Say how many lines of the listing below include the string "waves" and add nothing else.
'''
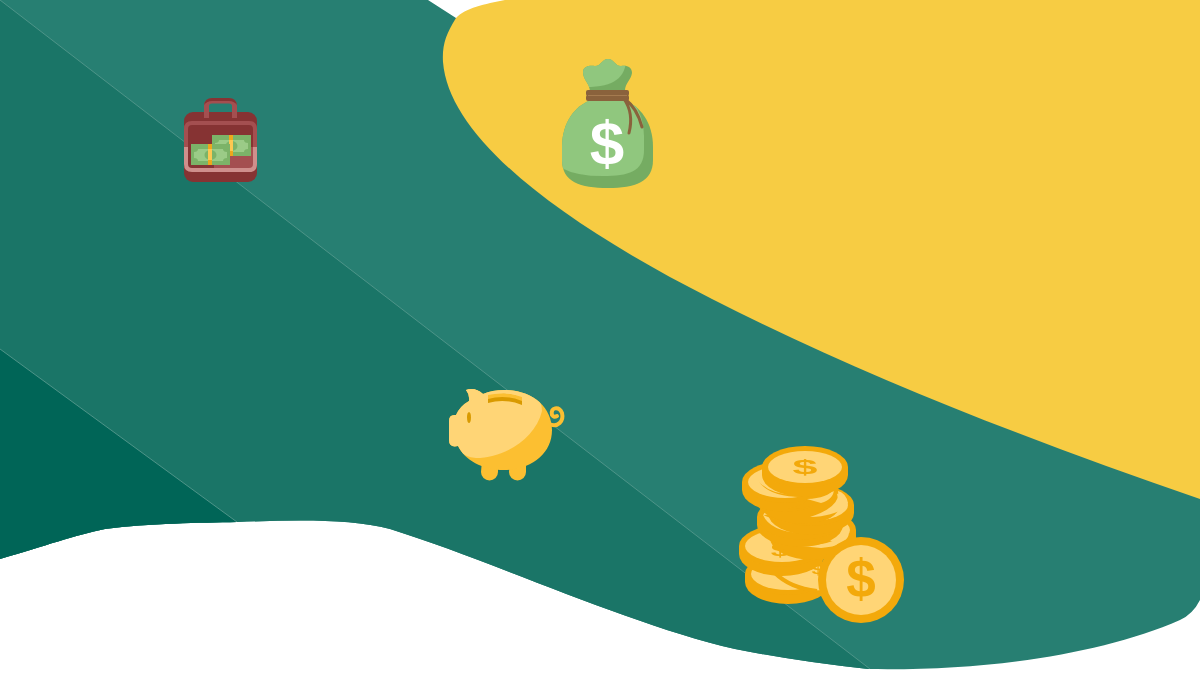
<!DOCTYPE html>
<html lang="en">
<head>
<meta charset="utf-8">
<title>Savings background</title>
<style>
:root {
  --paper: #ffffff;
  --teal-light: #277f72;
  --teal-mid: #1a7567;
  --teal-dark: #006557;
  --sun: #f7cc43;
  --seam: #4d9488;
  --coin-edge: #f3a90b;
  --coin-face: #ffd576;
  --pig-light: #ffd576;
  --pig-shade: #fcbf31;
  --pig-slot: #d99a00;
  --bag-light: #90c77e;
  --bag-shade: #75ac62;
  --rope: #8a623c;
  --case-dark: #863333;
  --case-mid: #a44f50;
  --case-edge: #cf8f8c;
  --note: #7cb368;
  --note-light: #9bcb87;
  --band: #fdc851;
  --band-shade: #eca81c;
}
html, body { margin: 0; width: 1200px; height: 676px; overflow: hidden; background: var(--paper); }
svg { display: block; }
.dollar { font-family: "Liberation Sans", Roboto, sans-serif; font-weight: 700; text-anchor: middle; }
.edge { fill: var(--coin-edge); }
.face { fill: var(--coin-face); }
.seam { fill: none; stroke: var(--seam); stroke-width: 1; }
</style>
</head>
<body>
<svg width="1200" height="676" viewBox="0 0 1200 676" role="img" aria-label="Money icons on green and yellow waves">
  <defs>
    <clipPath id="wave">
      <path d="M0 0H428L456 18L1200 400V600Q1193 614 1180 620C1100 655 985 671 868 669Q800 662 735 649C630 625 490 560 390 529C350 518 290 520 237 522C200 523 150 523 105 529C75 535 45 546 0 559Z"/>
    </clipPath>
    <clipPath id="bag-body">
      <path d="M591 100H624C640 106 653 122 653 147V160C653 182 635 188 608 188C580 188 562 182 562 160V147C562 122 575 106 591 100Z"/>
    </clipPath>
    <clipPath id="bag-top">
      <path d="M590 91C589 82 583 80 583 72C583 66 590 65 595 66C601 66 602 59 608 59C614 59 615 66 621 66C627 65 632 67 632 73C631 80 625 83 625 91Z"/>
    </clipPath>
    <clipPath id="pig-body">
      <path d="M456 415Q460 406 469 401Q470 395 466 390Q475 387 483 394Q492 390 504 390C532 390 552 407 552 430C552 453 532 470 504 470C482 470 465 460 458 446Q449 448 449 440V421Q449 414 456 415Z"/>
    </clipPath>
    <clipPath id="case-body">
      <rect x="184" y="112" width="73" height="70" rx="9"/>
    </clipPath>
    <g id="coin">
      <path class="edge" d="M-43 0V8A43 22 0 0 0 43 8V0Z"/>
      <ellipse class="edge" rx="43" ry="21"/>
      <ellipse class="face" rx="37" ry="16"/>
    </g>
    <g id="banknote">
      <rect width="39" height="21" fill="var(--note)"/>
      <path d="M7 5H32Q32 8 36 8V14Q32 14 32 17H7Q7 14 3 14V8Q7 8 7 5Z" fill="var(--note-light)"/>
      <ellipse cx="19.5" cy="11" rx="6" ry="5" fill="var(--note)"/>
      <rect x="17" width="4" height="21" fill="var(--band)"/>
      <path d="M17 0H21V5H17ZM17 16H21V21H17Z" fill="var(--band-shade)"/>
    </g>
  </defs>

  <rect width="1200" height="676" fill="var(--paper)"/>

  <g id="background-waves">
    <g clip-path="url(#wave)">
      <rect width="1200" height="676" fill="var(--teal-light)"/>
      <path d="M0 0L870 669V676H0Z" fill="var(--teal-mid)"/>
      <path d="M0 349L237 522V600H0Z" fill="var(--teal-dark)"/>
      <path class="seam" d="M0 0L870 669M0 349L237 522"/>
    </g>
    <path d="M505 0C485 4 465 8 456 18C446 34 442 45 443 62C449 138 560 222 712 299C860 374 1020 437 1200 499V0Z" fill="var(--sun)"/>
  </g>

  <g id="briefcase">
    <path d="M206.500 118V106Q206.500 101 212 101H229Q234.500 101 234.500 106V118" fill="none" stroke="var(--case-mid)" stroke-width="5"/>
    <path d="M204 105Q205 98 212 98H229Q236 98 237 105Q234 101 229 101H212Q207 101 204 105Z" fill="var(--case-dark)"/>
    <g clip-path="url(#case-body)">
      <rect x="184" y="112" width="73" height="70" fill="var(--case-dark)"/>
      <path d="M204 112H209V118H204ZM232 112H237V118H232Z" fill="var(--case-mid)"/>
      <path d="M186 147V129Q186 123 192 123H249Q255 123 255 129V147" fill="none" stroke="var(--case-mid)" stroke-width="4"/>
      <path d="M214 147H254V168H214Z" fill="var(--case-mid)"/>
      <path d="M186 147V164Q186 170 192 170H249Q255 170 255 164V147" fill="none" stroke="var(--case-edge)" stroke-width="4"/>
    </g>
    <use href="#banknote" x="212" y="135"/>
    <use href="#banknote" x="191" y="144"/>
  </g>

  <g id="money-bag">
    <g clip-path="url(#bag-top)">
      <rect x="580" y="56" width="56" height="36" fill="var(--bag-shade)"/>
      <path d="M580 56H626C627 76 616 87 586 87H580Z" fill="var(--bag-light)"/>
    </g>
    <g clip-path="url(#bag-body)">
      <rect x="560" y="98" width="95" height="92" fill="var(--bag-shade)"/>
      <path d="M560 98H630Q644 114 644 136V150C644 172 628 176 603 176Q575 176 560 167Z" fill="var(--bag-light)"/>
    </g>
    <path d="M624 99Q634 113 629 133M625 99Q637 108 642 127" fill="none" stroke="var(--rope)" stroke-width="3" stroke-linecap="round"/>
    <rect x="586" y="90" width="43" height="6" rx="2" fill="var(--rope)"/>
    <rect x="586" y="95" width="43" height="6" rx="2" fill="var(--rope)"/>
    <path d="M588 95.500H627" stroke="#a57b50" stroke-width="1"/>
    <text class="dollar" x="607" y="164" font-size="62" fill="var(--paper)">$</text>
  </g>

  <g id="piggy-bank">
    <path d="M549 424C558 428 564 421 562 413C559 406 550 407 552 415Q554 418 557 416" fill="none" stroke="var(--pig-shade)" stroke-width="4" stroke-linecap="round"/>
    <path d="M482 460H498V472A8.500 8.500 0 0 1 481 472ZM510 460H526V472A8.500 8.500 0 0 1 509 472Z" fill="var(--pig-shade)"/>
    <g clip-path="url(#pig-body)">
      <rect x="446" y="386" width="110" height="86" fill="var(--pig-shade)"/>
      <path d="M446 386H528Q542 398 542 411C535 440 503 458 476 458Q465 457 458 450L446 452Z" fill="var(--pig-light)"/>
      <path d="M469 401Q471 395 466 390Q475 387 483 394Q474 397 469 404Z" fill="var(--pig-light)"/>
    </g>
    <path d="M488 397Q505 390 522 398V405Q505 398 488 403Z" fill="var(--pig-slot)"/>
    <path d="M488 395Q505 391 522 397V401Q505 394 488 399Z" fill="var(--pig-shade)"/>
    <ellipse cx="469" cy="417.500" rx="2" ry="5.500" fill="var(--pig-slot)"/>
  </g>

  <g id="coin-stack">
    <use href="#coin" x="788" y="574"/>
    <path class="face" d="M774 574Q796 582 822 576V590Q796 592 774 574Z"/>
    <path d="M775 573Q790 588 817 591" class="seam" style="stroke:var(--coin-edge);stroke-width:4"/>
    <text class="dollar edge" transform="translate(818 574) scale(1.300 .7)" font-size="18">$</text>
    <use href="#coin" x="782" y="546"/>
    <text class="dollar edge" transform="translate(780 556) scale(1.400 .7)" font-size="24">$</text>
    <use href="#coin" x="813" y="530"/>
    <path class="edge" d="M770 530Q772 548 798 556L822 560L836 543L790 524Z"/>
    <path class="face" d="M790 545Q822 549 849 534Q846 546 821 548Z"/>
    <use href="#coin" x="800" y="517"/>
    <path class="edge" d="M757 517Q761 537 800 540Q841 539 843 517L800 506Z"/>
    <path class="face" d="M763 515Q770 531 800 533Q828 531 837 520Q820 526 800 524Q778 522 763 515Z"/>
    <use href="#coin" x="811" y="505"/>
    <path class="edge" d="M754 499Q762 520 797 524Q834 524 840 507L835 485L780 491Z"/>
    <path class="face" d="M810 517Q840 516 848 503Q846 493 838 491Q841 507 810 517Z"/>
    <use href="#coin" x="785" y="482"/>
    <path class="edge" d="M760 483Q780 503 830 489L828 497Q815 510 785 509Q810 504 806 497Q768 498 758 480Z"/>
    <path class="face" d="M807 499Q828 498 834 489Q834 499 821 503Z"/>
    <use href="#coin" x="805" y="467"/>
    <text class="dollar edge" transform="translate(805 473.500) scale(1.950 .84)" font-size="23">$</text>
    <circle class="edge" cx="861" cy="580" r="43"/>
    <circle class="face" cx="861" cy="580" r="35"/>
    <text class="dollar edge" x="861" y="597" font-size="53">$</text>
  </g>
</svg>
</body>
</html>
'''
→ **Output of the task**
2